PROBLEM DESCRIPTION: Pictures are not part of the copy. Reproduce all the records exactly.

-- DATA SUPPLIED follows --

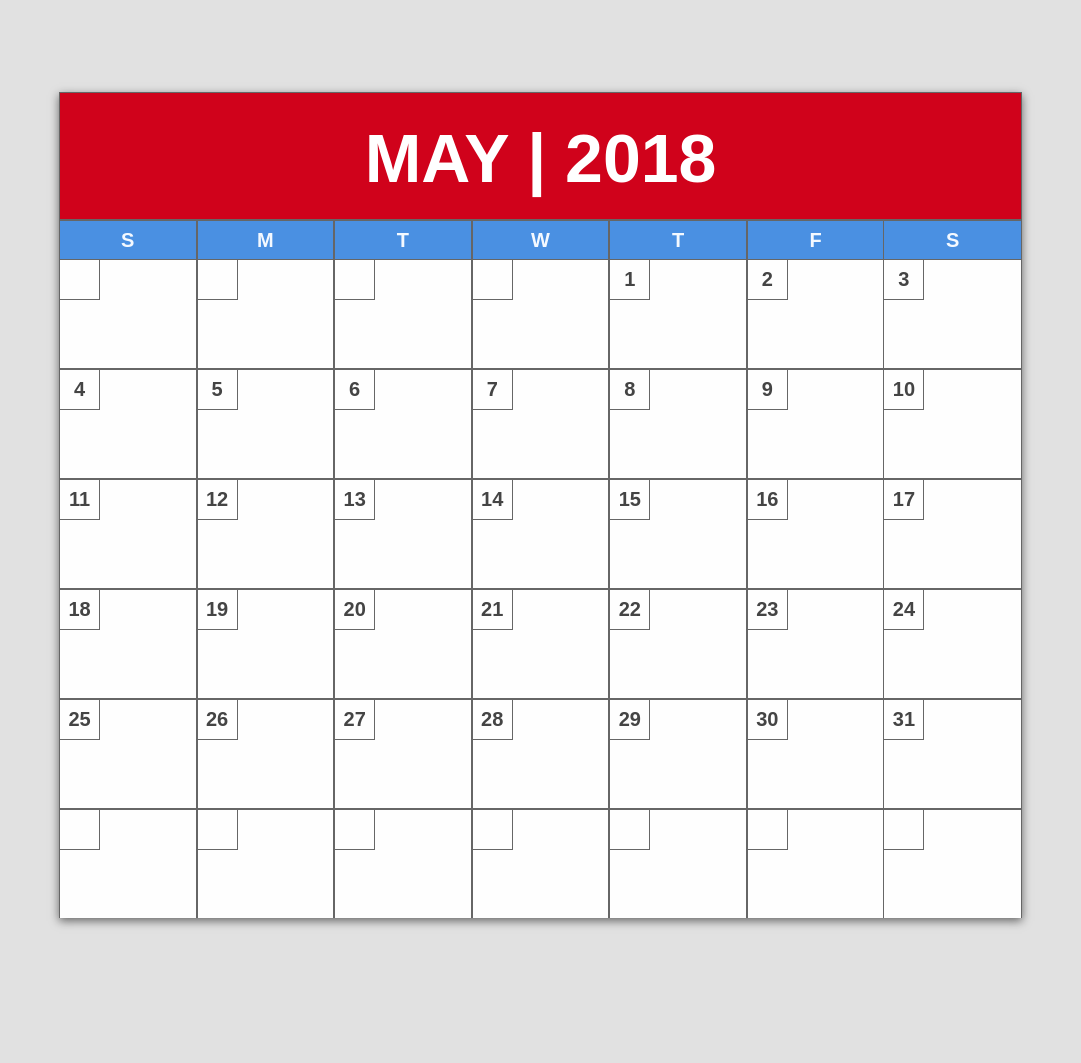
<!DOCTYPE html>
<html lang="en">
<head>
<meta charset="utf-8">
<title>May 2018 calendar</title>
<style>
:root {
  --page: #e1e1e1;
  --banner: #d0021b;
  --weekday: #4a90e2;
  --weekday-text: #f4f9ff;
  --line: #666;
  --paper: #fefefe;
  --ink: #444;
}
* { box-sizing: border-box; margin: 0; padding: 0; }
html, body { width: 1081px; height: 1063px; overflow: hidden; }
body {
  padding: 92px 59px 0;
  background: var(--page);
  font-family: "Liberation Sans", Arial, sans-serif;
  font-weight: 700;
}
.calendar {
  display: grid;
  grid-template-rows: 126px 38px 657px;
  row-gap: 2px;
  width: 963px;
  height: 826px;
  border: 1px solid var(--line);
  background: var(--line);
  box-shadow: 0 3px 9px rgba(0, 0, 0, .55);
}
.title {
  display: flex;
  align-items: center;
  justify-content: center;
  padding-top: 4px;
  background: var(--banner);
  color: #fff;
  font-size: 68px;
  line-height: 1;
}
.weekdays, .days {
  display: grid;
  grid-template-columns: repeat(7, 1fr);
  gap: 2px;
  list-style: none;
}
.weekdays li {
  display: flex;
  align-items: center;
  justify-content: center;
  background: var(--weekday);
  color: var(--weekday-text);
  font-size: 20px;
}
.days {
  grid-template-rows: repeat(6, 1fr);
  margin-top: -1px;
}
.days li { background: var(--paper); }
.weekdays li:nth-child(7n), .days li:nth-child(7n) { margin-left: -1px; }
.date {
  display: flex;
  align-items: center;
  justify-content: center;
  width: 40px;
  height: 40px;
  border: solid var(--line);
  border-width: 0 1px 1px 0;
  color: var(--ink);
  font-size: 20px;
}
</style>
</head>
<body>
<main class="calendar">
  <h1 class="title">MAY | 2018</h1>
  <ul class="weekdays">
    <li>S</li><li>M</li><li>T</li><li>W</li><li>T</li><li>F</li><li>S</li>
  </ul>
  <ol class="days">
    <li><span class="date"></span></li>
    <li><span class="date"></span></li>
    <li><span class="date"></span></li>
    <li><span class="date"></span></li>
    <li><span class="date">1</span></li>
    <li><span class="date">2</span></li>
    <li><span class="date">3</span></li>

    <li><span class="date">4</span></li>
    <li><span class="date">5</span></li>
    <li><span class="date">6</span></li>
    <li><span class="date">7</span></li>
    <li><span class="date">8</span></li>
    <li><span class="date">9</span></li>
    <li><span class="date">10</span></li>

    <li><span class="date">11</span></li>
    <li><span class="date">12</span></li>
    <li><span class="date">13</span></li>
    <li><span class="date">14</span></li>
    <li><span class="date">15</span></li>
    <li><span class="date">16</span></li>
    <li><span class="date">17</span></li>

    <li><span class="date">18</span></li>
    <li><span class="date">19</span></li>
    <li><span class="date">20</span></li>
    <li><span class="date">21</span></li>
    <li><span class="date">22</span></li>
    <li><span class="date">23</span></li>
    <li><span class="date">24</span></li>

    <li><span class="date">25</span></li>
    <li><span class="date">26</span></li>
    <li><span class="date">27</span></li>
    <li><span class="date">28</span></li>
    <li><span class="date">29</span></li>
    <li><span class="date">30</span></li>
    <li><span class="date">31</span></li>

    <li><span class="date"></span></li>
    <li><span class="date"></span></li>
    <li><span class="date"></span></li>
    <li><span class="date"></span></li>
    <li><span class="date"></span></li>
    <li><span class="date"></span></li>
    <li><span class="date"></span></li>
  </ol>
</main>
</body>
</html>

-- DATA SUPPLIED concluded --

RESULT:
<!DOCTYPE html>
<html lang="en">
<head>
<meta charset="utf-8">
<title>May 2018 calendar</title>
<style>
:root {
  --page: #e1e1e1;
  --banner: #d0021b;
  --weekday: #4a90e2;
  --weekday-text: #f4f9ff;
  --line: #666;
  --paper: #fefefe;
  --ink: #444;
}
* { box-sizing: border-box; margin: 0; padding: 0; }
html, body { width: 1081px; height: 1063px; overflow: hidden; }
body {
  padding: 92px 59px 0;
  background: var(--page);
  font-family: "Liberation Sans", Arial, sans-serif;
  font-weight: 700;
}
.calendar {
  display: grid;
  grid-template-rows: 126px 38px 657px;
  row-gap: 2px;
  width: 963px;
  height: 826px;
  border: 1px solid var(--line);
  background: var(--line);
  box-shadow: 0 3px 9px rgba(0, 0, 0, .55);
}
.title {
  display: flex;
  align-items: center;
  justify-content: center;
  padding-top: 4px;
  background: var(--banner);
  color: #fff;
  font-size: 68px;
  line-height: 1;
}
.weekdays, .days {
  display: grid;
  grid-template-columns: repeat(7, 1fr);
  gap: 2px;
  list-style: none;
}
.weekdays li {
  display: flex;
  align-items: center;
  justify-content: center;
  background: var(--weekday);
  color: var(--weekday-text);
  font-size: 20px;
}
.days {
  grid-template-rows: repeat(6, 1fr);
  margin-top: -1px;
}
.days li { background: var(--paper); }
.weekdays li:nth-child(7n), .days li:nth-child(7n) { margin-left: -1px; }
.date {
  display: flex;
  align-items: center;
  justify-content: center;
  width: 40px;
  height: 40px;
  border: solid var(--line);
  border-width: 0 1px 1px 0;
  color: var(--ink);
  font-size: 20px;
}
</style>
</head>
<body>
<main class="calendar">
  <h1 class="title">MAY | 2018</h1>
  <ul class="weekdays">
    <li>S</li><li>M</li><li>T</li><li>W</li><li>T</li><li>F</li><li>S</li>
  </ul>
  <ol class="days">
    <li><span class="date"></span></li>
    <li><span class="date"></span></li>
    <li><span class="date"></span></li>
    <li><span class="date"></span></li>
    <li><span class="date">1</span></li>
    <li><span class="date">2</span></li>
    <li><span class="date">3</span></li>

    <li><span class="date">4</span></li>
    <li><span class="date">5</span></li>
    <li><span class="date">6</span></li>
    <li><span class="date">7</span></li>
    <li><span class="date">8</span></li>
    <li><span class="date">9</span></li>
    <li><span class="date">10</span></li>

    <li><span class="date">11</span></li>
    <li><span class="date">12</span></li>
    <li><span class="date">13</span></li>
    <li><span class="date">14</span></li>
    <li><span class="date">15</span></li>
    <li><span class="date">16</span></li>
    <li><span class="date">17</span></li>

    <li><span class="date">18</span></li>
    <li><span class="date">19</span></li>
    <li><span class="date">20</span></li>
    <li><span class="date">21</span></li>
    <li><span class="date">22</span></li>
    <li><span class="date">23</span></li>
    <li><span class="date">24</span></li>

    <li><span class="date">25</span></li>
    <li><span class="date">26</span></li>
    <li><span class="date">27</span></li>
    <li><span class="date">28</span></li>
    <li><span class="date">29</span></li>
    <li><span class="date">30</span></li>
    <li><span class="date">31</span></li>

    <li><span class="date"></span></li>
    <li><span class="date"></span></li>
    <li><span class="date"></span></li>
    <li><span class="date"></span></li>
    <li><span class="date"></span></li>
    <li><span class="date"></span></li>
    <li><span class="date"></span></li>
  </ol>
</main>
</body>
</html>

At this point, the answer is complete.